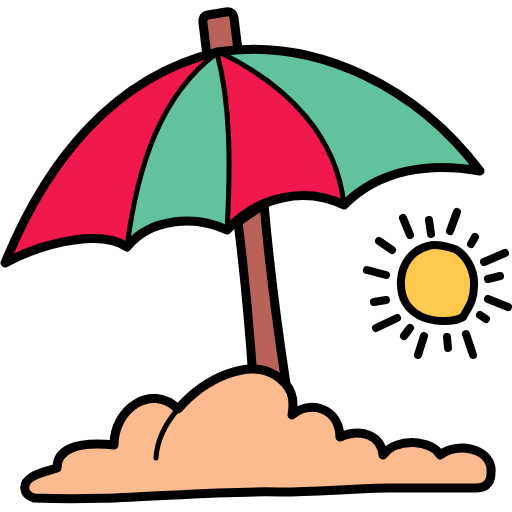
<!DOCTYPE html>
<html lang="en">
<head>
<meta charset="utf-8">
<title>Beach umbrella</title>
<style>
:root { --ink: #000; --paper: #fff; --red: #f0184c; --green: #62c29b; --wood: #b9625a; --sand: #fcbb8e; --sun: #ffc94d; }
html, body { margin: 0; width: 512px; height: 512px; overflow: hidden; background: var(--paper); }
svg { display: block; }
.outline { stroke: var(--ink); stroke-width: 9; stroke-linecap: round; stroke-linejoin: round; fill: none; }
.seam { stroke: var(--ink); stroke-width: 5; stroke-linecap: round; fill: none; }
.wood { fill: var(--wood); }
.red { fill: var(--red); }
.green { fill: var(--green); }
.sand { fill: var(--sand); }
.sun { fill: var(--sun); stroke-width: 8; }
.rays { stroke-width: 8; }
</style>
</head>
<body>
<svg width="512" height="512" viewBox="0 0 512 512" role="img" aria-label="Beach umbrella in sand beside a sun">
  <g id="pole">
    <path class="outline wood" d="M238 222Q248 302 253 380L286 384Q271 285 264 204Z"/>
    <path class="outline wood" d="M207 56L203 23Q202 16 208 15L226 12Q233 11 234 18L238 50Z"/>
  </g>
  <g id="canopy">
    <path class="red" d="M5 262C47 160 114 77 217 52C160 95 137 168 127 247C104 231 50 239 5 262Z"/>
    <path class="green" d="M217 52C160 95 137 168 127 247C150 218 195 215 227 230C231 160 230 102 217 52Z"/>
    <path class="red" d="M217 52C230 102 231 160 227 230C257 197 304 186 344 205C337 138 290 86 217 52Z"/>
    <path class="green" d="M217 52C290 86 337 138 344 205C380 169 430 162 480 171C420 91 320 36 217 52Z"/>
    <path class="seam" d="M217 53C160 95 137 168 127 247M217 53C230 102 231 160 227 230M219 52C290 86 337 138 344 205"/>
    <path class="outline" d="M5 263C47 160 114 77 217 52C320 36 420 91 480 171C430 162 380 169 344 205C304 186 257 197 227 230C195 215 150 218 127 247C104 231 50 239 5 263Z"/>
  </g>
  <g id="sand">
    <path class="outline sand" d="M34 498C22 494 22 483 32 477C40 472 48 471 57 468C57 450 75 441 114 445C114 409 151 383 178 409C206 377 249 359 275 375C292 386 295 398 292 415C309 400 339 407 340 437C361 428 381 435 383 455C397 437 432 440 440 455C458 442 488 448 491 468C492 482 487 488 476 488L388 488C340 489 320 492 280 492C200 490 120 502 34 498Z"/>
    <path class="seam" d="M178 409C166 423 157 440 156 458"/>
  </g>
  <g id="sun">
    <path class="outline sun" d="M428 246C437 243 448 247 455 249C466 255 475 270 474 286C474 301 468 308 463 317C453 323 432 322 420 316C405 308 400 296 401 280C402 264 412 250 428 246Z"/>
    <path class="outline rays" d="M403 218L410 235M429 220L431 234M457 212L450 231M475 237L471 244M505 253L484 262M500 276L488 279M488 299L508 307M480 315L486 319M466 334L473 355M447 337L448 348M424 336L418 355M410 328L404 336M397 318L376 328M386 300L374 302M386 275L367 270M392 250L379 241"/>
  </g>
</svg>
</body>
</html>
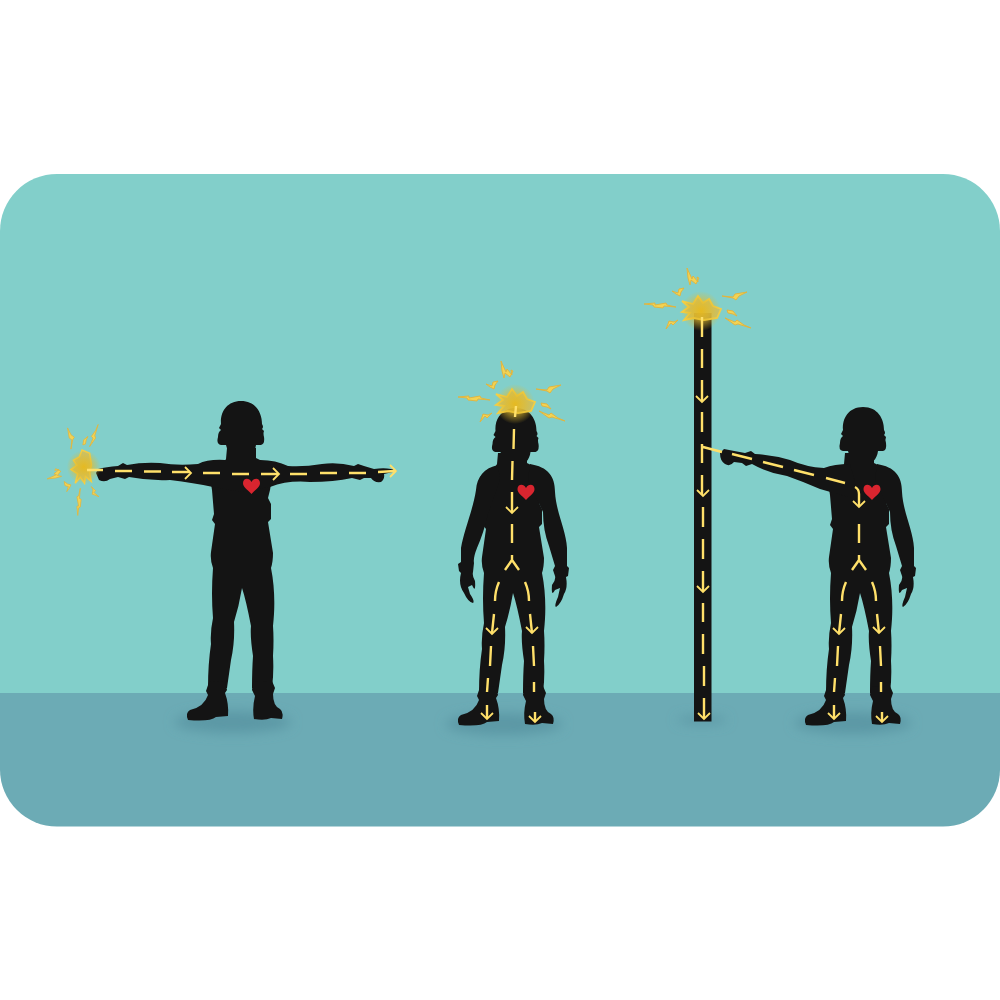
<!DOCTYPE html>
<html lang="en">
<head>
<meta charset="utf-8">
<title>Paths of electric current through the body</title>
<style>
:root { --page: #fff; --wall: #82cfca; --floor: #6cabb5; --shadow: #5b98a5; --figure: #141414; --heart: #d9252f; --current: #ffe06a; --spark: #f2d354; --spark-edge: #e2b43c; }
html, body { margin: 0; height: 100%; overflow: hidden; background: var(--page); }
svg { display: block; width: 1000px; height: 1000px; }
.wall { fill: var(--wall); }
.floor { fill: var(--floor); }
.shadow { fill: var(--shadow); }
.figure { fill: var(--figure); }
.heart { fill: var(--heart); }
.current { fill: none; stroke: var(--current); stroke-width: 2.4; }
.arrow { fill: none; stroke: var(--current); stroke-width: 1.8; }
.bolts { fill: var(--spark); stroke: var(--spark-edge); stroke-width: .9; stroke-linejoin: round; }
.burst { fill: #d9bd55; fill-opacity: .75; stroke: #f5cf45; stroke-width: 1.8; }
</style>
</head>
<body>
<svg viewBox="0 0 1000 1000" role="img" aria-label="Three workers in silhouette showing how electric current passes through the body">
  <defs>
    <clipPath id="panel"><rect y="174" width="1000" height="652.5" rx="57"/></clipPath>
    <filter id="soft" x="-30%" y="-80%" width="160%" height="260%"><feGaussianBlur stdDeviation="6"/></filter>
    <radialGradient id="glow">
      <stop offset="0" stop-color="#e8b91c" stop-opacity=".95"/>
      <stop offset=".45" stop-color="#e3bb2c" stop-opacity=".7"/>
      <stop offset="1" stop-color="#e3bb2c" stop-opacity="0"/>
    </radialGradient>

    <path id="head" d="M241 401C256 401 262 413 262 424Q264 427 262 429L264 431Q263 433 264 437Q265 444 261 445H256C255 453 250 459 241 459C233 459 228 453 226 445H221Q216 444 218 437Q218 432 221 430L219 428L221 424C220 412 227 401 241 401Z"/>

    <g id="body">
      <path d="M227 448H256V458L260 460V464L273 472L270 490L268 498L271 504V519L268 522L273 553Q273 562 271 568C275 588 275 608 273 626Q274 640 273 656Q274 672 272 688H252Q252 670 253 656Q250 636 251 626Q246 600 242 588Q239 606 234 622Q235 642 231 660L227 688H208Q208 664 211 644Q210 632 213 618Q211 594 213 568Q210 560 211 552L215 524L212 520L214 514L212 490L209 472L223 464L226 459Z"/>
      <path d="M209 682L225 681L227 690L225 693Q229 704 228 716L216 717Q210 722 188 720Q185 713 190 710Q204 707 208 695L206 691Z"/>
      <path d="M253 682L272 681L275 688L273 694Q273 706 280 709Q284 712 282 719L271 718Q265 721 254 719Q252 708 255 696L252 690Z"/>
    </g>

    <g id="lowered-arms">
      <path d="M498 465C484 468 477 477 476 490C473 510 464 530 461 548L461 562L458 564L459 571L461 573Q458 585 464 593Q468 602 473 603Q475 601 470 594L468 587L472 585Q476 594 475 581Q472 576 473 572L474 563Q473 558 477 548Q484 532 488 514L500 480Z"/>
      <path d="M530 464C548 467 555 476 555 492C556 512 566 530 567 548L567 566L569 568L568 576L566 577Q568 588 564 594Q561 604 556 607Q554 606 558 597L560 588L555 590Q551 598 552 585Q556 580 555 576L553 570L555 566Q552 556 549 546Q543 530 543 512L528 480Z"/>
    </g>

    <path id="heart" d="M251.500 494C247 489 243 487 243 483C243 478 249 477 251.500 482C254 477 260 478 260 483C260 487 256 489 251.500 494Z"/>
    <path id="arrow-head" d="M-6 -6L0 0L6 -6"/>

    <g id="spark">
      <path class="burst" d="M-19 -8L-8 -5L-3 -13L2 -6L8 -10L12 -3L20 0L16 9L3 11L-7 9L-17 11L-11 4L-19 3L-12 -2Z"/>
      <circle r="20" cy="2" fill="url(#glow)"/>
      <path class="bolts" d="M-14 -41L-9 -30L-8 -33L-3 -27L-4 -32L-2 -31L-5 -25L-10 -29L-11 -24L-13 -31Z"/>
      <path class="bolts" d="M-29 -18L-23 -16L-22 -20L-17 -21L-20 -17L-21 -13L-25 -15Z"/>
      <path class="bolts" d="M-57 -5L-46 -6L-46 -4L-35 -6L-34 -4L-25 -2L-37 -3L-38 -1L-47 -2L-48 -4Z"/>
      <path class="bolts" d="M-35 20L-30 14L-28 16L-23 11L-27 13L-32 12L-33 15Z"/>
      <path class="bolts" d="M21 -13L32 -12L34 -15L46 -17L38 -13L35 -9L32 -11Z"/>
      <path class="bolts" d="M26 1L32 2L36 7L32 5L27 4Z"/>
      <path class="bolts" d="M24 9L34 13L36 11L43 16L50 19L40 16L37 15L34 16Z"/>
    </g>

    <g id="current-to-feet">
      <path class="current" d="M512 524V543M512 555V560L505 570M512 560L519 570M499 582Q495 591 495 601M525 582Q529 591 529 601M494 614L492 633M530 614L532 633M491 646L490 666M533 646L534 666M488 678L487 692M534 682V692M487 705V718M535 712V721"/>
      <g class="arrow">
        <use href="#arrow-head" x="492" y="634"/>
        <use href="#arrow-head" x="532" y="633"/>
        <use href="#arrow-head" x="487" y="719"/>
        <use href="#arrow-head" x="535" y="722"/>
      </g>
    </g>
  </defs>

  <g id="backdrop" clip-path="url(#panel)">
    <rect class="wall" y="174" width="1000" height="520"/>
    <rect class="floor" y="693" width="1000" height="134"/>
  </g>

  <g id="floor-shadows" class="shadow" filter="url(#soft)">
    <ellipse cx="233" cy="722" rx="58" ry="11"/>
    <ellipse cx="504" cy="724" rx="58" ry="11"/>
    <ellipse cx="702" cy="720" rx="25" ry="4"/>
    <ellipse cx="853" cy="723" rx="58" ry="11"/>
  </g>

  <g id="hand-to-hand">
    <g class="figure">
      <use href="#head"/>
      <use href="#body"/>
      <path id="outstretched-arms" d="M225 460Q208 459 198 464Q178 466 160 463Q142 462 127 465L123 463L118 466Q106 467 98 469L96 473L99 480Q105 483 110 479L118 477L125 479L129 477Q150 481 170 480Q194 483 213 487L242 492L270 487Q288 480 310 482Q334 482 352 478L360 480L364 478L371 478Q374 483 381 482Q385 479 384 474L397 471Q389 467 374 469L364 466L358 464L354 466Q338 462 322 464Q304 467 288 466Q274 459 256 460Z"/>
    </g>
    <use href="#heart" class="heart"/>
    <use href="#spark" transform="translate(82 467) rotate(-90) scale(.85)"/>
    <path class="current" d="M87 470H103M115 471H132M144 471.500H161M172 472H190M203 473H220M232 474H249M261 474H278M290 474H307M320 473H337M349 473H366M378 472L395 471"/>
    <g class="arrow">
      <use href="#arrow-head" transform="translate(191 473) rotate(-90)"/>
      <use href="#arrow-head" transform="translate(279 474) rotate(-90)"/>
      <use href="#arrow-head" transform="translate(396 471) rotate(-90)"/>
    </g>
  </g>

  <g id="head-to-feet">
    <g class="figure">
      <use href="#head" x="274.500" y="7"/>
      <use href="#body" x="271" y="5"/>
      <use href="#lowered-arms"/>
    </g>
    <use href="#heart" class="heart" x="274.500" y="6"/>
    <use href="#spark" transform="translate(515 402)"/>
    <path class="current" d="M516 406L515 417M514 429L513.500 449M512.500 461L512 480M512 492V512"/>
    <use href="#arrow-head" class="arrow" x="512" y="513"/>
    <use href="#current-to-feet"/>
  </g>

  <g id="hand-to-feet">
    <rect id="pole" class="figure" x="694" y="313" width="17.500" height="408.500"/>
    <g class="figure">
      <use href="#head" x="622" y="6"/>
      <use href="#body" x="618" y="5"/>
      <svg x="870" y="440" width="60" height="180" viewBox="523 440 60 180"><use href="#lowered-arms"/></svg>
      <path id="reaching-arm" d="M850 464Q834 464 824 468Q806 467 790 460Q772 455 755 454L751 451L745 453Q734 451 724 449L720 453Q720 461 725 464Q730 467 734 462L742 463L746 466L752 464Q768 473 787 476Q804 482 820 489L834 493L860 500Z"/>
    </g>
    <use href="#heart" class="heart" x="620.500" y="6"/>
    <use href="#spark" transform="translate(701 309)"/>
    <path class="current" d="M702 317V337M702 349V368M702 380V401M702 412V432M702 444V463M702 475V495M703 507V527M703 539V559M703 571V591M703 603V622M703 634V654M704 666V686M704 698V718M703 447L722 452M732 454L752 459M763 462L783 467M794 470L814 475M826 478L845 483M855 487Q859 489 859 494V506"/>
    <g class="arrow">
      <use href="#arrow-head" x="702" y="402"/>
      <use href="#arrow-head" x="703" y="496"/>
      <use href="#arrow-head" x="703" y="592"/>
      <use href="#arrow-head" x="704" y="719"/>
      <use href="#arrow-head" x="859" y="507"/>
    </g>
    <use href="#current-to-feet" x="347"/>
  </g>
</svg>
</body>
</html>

★ ★ ★ ★ ★ ★ ★

Assignment: For each line of the data that has the word "ellipse", report that line.

Output below:
    <ellipse cx="233" cy="722" rx="58" ry="11"/>
    <ellipse cx="504" cy="724" rx="58" ry="11"/>
    <ellipse cx="702" cy="720" rx="25" ry="4"/>
    <ellipse cx="853" cy="723" rx="58" ry="11"/>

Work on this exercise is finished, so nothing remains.